I like the review, from theowlmag.com, of SOAR’s new album. I adopt his conclusions wholeheartedly. I don’t have much to add. Like I’ve said before about SOAR, I’m in love with their four-part harmonies, and also the times that they all take their voices off into separate melodies that blend like a cool fruit smoothie. Their guitars, bass and drums are voices, too. They sing with a whole range of near-human thoughts and impressions.

SOAR image

Soft Dial Tone is an enigmatic title, and there is much to ponder in the lyrics of the album. There are meanings in those words that I may never resolve, but we can try, can’t we? That’s what counts. Isn’t it? There is some overall feeling of transience, impermanence throughout the album. How timely. I was particularly struck with the eerie foreshadowing of the pandemic that has become our new reality. The second track, “Corner of a Room”, says “wash your hands” and feels like there’s no turning back from the choice between staying home and leaving home. We are all cornered, in a sense. Until we aren’t. And so the unsettling, disconnected nature of our lives today is echoed, like a Soft Dial Tone, in this album that is sometimes slow and contemplative, sometimes upbeat, and always ambivalent about whether there is any lasting difference between the two.

Go to Bandcamp at https://soartheband.bandcamp.com/album/soft-dial-tone

Music review of new SOAR album

**Originally published by 5432fun at http://5432fun.tumblr.com/tagged/reviews 

dark/gold by SOAR

CLAIMER [“Disclaimer” just doesn’t seem like the right word]: As you may infer, this reviewer is parentally related to SOAR the Band. The review that follows does not purport to be totally disinterested, but is true nonetheless.


Ten songs. dark/gold. SOAR the Band. No wasting time here.

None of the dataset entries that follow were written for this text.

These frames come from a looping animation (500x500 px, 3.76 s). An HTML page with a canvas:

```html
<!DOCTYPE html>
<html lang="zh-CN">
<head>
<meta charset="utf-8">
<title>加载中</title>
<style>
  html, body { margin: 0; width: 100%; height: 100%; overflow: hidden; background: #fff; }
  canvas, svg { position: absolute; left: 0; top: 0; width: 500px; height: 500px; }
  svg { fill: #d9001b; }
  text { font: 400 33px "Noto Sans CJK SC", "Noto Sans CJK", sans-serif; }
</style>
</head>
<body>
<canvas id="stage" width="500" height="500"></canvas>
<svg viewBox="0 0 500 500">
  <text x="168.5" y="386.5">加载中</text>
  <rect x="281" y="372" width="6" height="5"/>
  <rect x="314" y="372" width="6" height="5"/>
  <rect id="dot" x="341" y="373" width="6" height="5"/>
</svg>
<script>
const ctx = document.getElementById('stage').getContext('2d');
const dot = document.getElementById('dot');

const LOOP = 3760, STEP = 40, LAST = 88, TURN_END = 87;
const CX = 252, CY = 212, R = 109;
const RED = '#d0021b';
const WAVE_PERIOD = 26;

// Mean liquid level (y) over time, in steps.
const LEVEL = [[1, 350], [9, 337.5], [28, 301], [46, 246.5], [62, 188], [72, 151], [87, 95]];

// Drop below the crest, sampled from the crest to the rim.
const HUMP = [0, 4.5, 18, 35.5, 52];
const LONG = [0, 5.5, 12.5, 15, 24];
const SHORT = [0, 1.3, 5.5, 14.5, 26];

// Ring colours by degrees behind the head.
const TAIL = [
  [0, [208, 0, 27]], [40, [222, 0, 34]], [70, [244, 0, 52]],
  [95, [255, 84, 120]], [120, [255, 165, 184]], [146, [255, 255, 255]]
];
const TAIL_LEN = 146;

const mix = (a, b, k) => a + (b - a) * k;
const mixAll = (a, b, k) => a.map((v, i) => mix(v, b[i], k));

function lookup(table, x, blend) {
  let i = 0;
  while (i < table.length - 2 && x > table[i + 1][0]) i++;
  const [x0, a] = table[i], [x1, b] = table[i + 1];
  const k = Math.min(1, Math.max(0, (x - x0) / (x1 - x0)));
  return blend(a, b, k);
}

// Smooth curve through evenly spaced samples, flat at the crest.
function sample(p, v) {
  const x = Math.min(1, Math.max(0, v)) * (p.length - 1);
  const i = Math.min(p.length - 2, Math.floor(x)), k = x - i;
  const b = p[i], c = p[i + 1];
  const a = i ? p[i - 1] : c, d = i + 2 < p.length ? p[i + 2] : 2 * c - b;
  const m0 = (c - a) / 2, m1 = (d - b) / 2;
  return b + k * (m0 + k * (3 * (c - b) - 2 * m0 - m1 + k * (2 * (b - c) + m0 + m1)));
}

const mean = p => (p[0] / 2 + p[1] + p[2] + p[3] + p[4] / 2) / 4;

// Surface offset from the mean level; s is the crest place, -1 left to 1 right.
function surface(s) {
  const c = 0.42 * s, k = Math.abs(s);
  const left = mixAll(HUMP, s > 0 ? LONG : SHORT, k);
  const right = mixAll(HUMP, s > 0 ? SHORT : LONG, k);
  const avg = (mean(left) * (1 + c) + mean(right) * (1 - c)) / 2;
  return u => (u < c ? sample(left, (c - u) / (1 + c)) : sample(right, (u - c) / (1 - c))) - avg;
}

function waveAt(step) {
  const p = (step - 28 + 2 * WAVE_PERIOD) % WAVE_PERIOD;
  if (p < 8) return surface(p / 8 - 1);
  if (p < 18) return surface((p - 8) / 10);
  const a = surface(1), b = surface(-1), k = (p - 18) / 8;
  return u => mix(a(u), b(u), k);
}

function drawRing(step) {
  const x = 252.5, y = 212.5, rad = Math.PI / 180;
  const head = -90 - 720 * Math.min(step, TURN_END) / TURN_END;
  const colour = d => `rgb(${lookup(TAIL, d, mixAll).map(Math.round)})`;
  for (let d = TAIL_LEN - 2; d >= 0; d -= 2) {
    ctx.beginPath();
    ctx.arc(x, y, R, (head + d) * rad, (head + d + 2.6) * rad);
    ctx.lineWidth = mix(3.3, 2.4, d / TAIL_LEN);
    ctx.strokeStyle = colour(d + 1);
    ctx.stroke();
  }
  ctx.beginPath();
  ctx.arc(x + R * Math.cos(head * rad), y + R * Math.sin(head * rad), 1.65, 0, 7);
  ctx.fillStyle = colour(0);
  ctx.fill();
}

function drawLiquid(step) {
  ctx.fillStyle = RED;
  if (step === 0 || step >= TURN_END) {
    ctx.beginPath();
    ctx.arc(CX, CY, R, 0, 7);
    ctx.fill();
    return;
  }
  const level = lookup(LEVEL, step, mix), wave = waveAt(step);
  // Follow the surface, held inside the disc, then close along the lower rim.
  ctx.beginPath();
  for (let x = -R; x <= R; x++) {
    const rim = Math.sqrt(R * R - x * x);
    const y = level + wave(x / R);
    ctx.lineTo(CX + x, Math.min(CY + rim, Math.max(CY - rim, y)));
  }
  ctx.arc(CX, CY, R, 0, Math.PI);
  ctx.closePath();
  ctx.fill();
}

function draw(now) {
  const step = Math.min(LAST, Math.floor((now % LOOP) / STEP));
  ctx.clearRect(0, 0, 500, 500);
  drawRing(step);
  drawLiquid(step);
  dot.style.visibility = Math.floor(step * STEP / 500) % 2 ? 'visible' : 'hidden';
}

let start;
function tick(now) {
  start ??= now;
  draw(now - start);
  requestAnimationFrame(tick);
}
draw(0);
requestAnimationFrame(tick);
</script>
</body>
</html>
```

Even the very first song on the album, the song called “Fort Funston”, gives me goosebumps and goosebumps, for me, are the ultimate measure of real music. This is an album of voices that are sweet, and of vocal harmonies that are even sweeter. Harmony-wise, I’m not sure I’ve heard anything quite like it since The Mamas and the Papas. Yes, I’m old. Very old.

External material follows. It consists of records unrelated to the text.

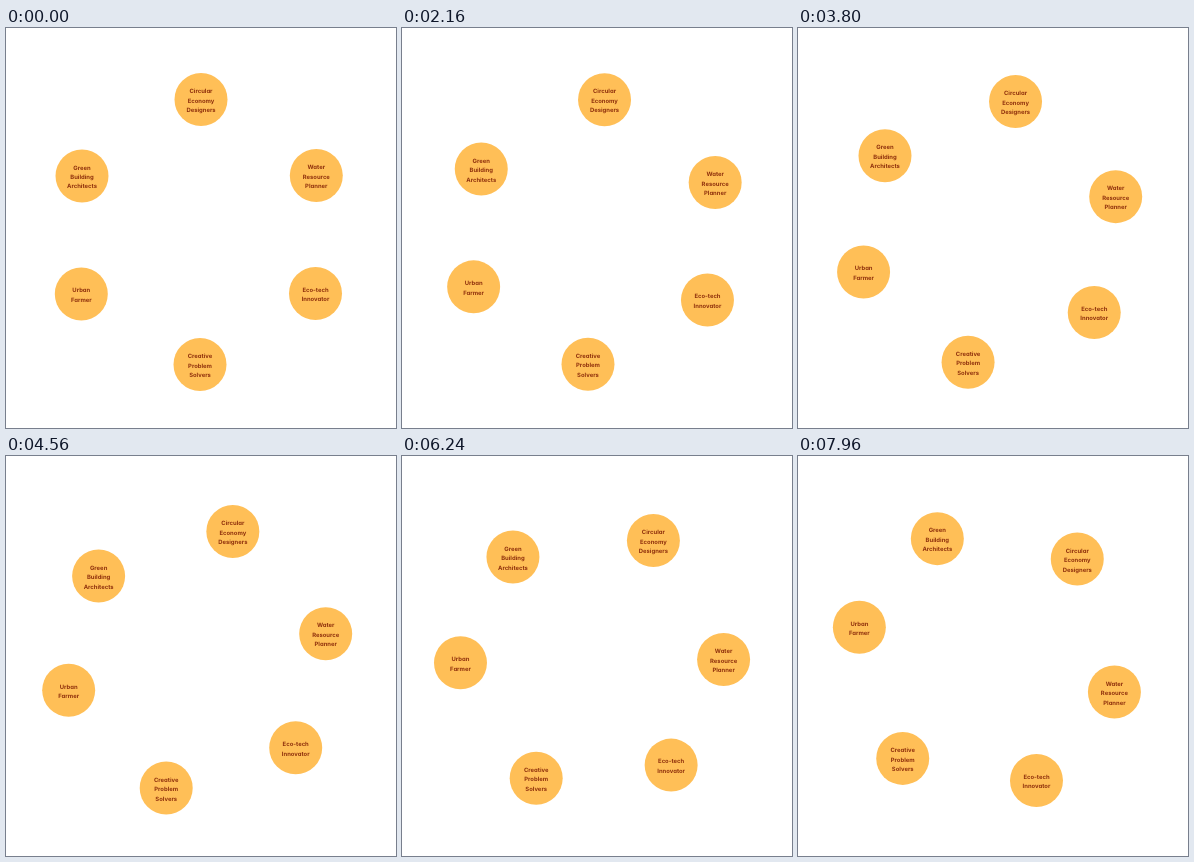
These frames come from a looping animation (390x400 px, 8000 ms). An HTML page:

```html
<!DOCTYPE html>
<html lang="en">
<head>
<meta charset="utf-8">
<style>
html, body { margin: 0; width: 100%; height: 100%; overflow: hidden; background: #fff; }
svg { display: block; width: 390px; height: 400px; }
circle { fill: #ffbf57; }
text {
  fill: #8f300c;
  font: 700 5.9px Inter, "Open Sans", sans-serif;
  font-feature-settings: "cv11";
  text-anchor: middle;
  text-rendering: geometricPrecision;
}
</style>
</head>
<body>
<svg id="stage" viewBox="0 0 390 400"></svg>
<script>
const LOOP = 8000, CX = 195, CY = 200, RADIUS = 26.5, LINE = 9.5;

// Resting offsets from the centre of the ring
const roles = [
  [0, -128.5, 'Circular', 'Economy', 'Designers'],
  [115.3, -52.4, 'Water', 'Resource', 'Planner'],
  [114.5, 65.5, 'Eco-tech', 'Innovator'],
  [-1, 136.5, 'Creative', 'Problem', 'Solvers'],
  [-119.7, 66, 'Urban', 'Farmer'],
  [-119, -52.1, 'Green', 'Building', 'Architects']
];

const stage = document.getElementById('stage');

function add(parent, tag, attrs = {}, label = '') {
  const el = document.createElementNS('http://www.w3.org/2000/svg', tag);
  for (const key in attrs) el.setAttribute(key, attrs[key]);
  el.textContent = label;
  return parent.appendChild(el);
}

const bubbles = roles.map(([x, y, ...lines]) => {
  const group = add(stage, 'g');
  add(group, 'circle', { r: RADIUS });
  lines.forEach((line, i) =>
    add(group, 'text', { y: 3.1 + (i - (lines.length - 1) / 2) * LINE }, line));
  return { x, y, group };
});

// Slow ease-in of the turn, in degrees after s seconds
const turn = s => s * s * (0.7474 - 0.01266 * s);

function draw(ms) {
  const a = turn(ms / 1000) * Math.PI / 180;
  const cos = Math.cos(a), sin = Math.sin(a);
  for (const { x, y, group } of bubbles) {
    const px = CX + x * cos - y * sin;
    const py = CY + x * sin + y * cos;
    group.setAttribute('transform', `translate(${px} ${py})`);
  }
}

function frame() {
  draw(performance.now() % LOOP);
  requestAnimationFrame(frame);
}
frame();
</script>
</body>
</html>
```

But, the guitars and the drums are anything but sweet. They are hard-driving and unrelenting. But getting back to the voices, they are loud and clear (and sweet) and not drowned out by the instrumentals. It’s a perfect balance, to my fussy ears. I can understand many or most of the words—not such a common thing with DIY indie pop punk bands. And the lyrics are well-written, provocative, memorable.

“19th Ave”, what a beautiful song. Holy smokes, the harmonies!

“Speakwrite”.  More goosebumps.

“Old Dogs”, song number 7 on the album. A musical journey through highly melodic tunes and refrains.

“Keeping a Record” is the name of the final track. I’ve seem them play this one live. I suspect that name has a double meaning. There’s an edge to those sweet voices. Anyway, just like the opening number: you gotta dance to this last one. Mandatory. Unless you’re me and your feet just don’t listen. Fortunately, my ears listen and they’re pretty happy with this album. And, like I mentioned above, they’re rather fussy.

Listen or purchase here: http://soartheband.bandcamp.com/

Chuck Redman